Below are some entries. Copy each line in them that holds "condensed".

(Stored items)
____
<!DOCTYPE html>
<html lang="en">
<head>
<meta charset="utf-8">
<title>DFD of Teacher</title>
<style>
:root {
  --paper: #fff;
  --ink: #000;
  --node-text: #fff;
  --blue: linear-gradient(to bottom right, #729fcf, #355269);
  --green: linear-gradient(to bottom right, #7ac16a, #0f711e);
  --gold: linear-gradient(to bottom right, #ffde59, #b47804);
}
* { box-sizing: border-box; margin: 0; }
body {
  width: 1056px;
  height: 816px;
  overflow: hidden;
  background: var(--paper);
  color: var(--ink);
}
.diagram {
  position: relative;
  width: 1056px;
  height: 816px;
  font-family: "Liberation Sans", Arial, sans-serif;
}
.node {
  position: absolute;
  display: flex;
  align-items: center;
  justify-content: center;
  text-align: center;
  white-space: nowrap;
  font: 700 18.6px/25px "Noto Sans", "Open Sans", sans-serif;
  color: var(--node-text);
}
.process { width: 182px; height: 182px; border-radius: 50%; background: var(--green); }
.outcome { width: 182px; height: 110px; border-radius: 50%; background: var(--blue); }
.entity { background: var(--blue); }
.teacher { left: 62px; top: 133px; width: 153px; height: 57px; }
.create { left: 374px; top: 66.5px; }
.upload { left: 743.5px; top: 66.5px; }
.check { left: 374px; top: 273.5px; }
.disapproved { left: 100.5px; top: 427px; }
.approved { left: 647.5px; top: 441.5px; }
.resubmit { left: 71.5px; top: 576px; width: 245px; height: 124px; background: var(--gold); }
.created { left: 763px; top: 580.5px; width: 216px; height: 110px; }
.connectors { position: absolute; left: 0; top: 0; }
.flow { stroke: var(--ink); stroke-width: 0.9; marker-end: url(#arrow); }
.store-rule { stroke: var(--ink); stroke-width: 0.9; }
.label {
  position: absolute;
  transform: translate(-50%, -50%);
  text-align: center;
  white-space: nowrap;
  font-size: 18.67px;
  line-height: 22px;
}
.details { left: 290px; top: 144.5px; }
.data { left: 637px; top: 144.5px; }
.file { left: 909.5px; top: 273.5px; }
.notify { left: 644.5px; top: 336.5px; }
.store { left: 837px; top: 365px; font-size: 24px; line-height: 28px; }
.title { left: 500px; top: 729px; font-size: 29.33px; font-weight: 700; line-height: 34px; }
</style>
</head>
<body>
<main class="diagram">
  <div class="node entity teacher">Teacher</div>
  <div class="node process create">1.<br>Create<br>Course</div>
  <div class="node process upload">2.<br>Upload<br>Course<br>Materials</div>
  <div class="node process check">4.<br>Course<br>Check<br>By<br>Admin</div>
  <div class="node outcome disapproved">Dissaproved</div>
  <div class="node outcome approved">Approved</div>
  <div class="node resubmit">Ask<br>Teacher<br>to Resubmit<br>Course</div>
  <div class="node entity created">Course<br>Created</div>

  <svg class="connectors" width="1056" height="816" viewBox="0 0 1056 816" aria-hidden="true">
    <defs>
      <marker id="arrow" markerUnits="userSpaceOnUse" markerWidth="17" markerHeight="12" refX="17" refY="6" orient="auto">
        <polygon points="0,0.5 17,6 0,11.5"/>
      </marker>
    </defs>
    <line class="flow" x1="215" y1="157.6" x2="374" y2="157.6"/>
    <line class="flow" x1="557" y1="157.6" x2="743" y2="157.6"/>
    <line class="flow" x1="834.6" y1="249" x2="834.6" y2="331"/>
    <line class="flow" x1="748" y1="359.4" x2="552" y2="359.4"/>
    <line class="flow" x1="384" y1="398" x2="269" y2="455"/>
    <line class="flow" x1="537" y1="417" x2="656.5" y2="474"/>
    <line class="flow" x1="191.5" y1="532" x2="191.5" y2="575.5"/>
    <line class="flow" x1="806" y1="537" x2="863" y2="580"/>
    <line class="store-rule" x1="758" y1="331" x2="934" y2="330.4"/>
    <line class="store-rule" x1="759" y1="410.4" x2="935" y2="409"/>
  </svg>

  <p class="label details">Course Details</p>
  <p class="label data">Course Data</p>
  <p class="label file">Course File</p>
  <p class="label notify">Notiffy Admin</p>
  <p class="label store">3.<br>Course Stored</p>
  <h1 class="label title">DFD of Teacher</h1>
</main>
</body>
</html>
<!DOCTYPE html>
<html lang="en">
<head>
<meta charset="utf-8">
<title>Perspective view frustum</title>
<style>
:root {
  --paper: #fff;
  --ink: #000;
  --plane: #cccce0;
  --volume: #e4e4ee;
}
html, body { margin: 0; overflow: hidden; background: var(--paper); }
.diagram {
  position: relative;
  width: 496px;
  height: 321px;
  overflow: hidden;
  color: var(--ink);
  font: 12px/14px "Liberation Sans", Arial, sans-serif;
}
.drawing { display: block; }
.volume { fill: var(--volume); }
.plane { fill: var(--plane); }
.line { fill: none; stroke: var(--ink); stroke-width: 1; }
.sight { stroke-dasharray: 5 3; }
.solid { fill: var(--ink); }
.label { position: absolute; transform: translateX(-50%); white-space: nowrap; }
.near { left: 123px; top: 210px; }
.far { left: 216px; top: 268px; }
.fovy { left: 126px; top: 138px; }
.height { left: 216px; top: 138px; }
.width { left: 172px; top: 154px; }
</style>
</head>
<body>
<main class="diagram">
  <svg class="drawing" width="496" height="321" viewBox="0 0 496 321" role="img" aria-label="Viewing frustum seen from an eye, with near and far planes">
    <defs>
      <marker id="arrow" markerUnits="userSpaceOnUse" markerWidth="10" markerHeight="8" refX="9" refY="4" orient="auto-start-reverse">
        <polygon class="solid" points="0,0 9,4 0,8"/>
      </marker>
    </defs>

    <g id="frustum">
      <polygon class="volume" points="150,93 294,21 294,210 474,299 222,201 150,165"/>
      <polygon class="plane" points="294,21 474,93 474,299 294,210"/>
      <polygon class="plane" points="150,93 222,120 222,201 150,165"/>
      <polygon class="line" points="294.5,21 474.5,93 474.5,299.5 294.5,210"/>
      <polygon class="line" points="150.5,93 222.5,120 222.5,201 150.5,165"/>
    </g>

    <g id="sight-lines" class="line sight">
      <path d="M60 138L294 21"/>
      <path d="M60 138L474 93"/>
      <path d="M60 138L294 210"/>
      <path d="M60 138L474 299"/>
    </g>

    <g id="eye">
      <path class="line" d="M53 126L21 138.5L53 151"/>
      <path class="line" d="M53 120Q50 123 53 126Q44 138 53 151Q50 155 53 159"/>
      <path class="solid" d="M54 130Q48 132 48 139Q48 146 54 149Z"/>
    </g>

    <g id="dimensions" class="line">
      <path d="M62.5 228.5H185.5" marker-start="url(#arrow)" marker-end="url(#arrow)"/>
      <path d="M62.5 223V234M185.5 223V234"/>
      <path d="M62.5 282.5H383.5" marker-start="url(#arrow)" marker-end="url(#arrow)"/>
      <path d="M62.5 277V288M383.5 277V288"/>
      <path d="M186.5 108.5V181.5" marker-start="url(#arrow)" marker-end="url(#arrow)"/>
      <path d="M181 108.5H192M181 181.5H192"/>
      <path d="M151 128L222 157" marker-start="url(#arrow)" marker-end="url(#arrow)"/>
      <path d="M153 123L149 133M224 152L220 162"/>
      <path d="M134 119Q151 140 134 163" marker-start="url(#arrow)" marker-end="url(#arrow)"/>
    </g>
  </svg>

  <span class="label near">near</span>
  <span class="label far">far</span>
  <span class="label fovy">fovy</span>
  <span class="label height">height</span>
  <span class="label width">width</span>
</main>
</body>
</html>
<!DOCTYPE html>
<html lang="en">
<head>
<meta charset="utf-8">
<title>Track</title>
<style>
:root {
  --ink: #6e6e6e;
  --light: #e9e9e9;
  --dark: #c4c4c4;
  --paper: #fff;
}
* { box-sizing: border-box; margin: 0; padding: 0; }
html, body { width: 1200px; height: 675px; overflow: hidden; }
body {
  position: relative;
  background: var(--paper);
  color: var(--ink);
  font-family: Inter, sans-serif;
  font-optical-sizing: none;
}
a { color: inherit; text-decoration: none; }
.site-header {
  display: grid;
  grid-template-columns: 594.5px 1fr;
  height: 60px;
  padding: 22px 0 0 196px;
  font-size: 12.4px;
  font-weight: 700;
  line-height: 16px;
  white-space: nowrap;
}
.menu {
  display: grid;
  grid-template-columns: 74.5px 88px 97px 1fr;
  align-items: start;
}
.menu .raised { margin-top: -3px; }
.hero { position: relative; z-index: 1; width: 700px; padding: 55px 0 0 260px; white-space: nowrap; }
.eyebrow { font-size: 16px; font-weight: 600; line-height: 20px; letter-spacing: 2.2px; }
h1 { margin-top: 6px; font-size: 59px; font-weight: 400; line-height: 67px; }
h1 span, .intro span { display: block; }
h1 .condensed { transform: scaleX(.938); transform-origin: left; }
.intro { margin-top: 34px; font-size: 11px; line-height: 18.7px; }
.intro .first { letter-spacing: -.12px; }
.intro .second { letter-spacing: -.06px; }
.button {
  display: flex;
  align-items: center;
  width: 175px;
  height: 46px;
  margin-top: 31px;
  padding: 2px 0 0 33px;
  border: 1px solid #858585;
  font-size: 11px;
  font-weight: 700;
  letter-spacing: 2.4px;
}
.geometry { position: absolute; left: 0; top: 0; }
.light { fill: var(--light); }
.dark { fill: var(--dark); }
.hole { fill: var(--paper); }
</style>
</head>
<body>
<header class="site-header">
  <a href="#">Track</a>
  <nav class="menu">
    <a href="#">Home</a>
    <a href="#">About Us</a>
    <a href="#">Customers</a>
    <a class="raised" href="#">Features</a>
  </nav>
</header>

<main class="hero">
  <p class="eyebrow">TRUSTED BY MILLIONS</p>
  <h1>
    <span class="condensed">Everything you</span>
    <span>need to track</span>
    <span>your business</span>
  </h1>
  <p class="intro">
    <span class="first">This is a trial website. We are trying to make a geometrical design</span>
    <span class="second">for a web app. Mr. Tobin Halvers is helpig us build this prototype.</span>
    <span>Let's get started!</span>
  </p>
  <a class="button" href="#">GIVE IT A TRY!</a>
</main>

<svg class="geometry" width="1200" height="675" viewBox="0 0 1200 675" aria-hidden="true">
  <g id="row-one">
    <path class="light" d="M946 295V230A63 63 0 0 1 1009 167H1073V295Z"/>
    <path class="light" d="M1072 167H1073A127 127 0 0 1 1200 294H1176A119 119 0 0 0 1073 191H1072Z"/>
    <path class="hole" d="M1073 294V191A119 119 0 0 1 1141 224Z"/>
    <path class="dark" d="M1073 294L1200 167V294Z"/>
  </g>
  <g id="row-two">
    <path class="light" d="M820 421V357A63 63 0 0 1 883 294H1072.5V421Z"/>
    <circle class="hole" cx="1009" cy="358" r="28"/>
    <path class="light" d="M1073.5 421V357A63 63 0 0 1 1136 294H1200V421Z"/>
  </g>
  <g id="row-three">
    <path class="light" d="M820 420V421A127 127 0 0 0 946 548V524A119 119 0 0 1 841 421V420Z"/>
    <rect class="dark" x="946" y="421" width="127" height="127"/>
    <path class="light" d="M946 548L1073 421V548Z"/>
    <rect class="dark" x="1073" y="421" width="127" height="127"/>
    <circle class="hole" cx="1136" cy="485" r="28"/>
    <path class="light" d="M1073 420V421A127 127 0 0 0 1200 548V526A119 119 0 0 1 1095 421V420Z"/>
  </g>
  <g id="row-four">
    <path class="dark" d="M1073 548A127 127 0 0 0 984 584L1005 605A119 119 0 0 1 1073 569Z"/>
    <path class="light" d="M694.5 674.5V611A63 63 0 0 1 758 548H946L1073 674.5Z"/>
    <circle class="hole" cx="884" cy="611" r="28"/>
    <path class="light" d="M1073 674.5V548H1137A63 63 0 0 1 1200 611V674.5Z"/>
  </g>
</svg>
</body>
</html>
____
RESPONSE TO THIS TASK:
h1 .condensed { transform: scaleX(.938); transform-origin: left; }
    <span class="condensed">Everything you</span>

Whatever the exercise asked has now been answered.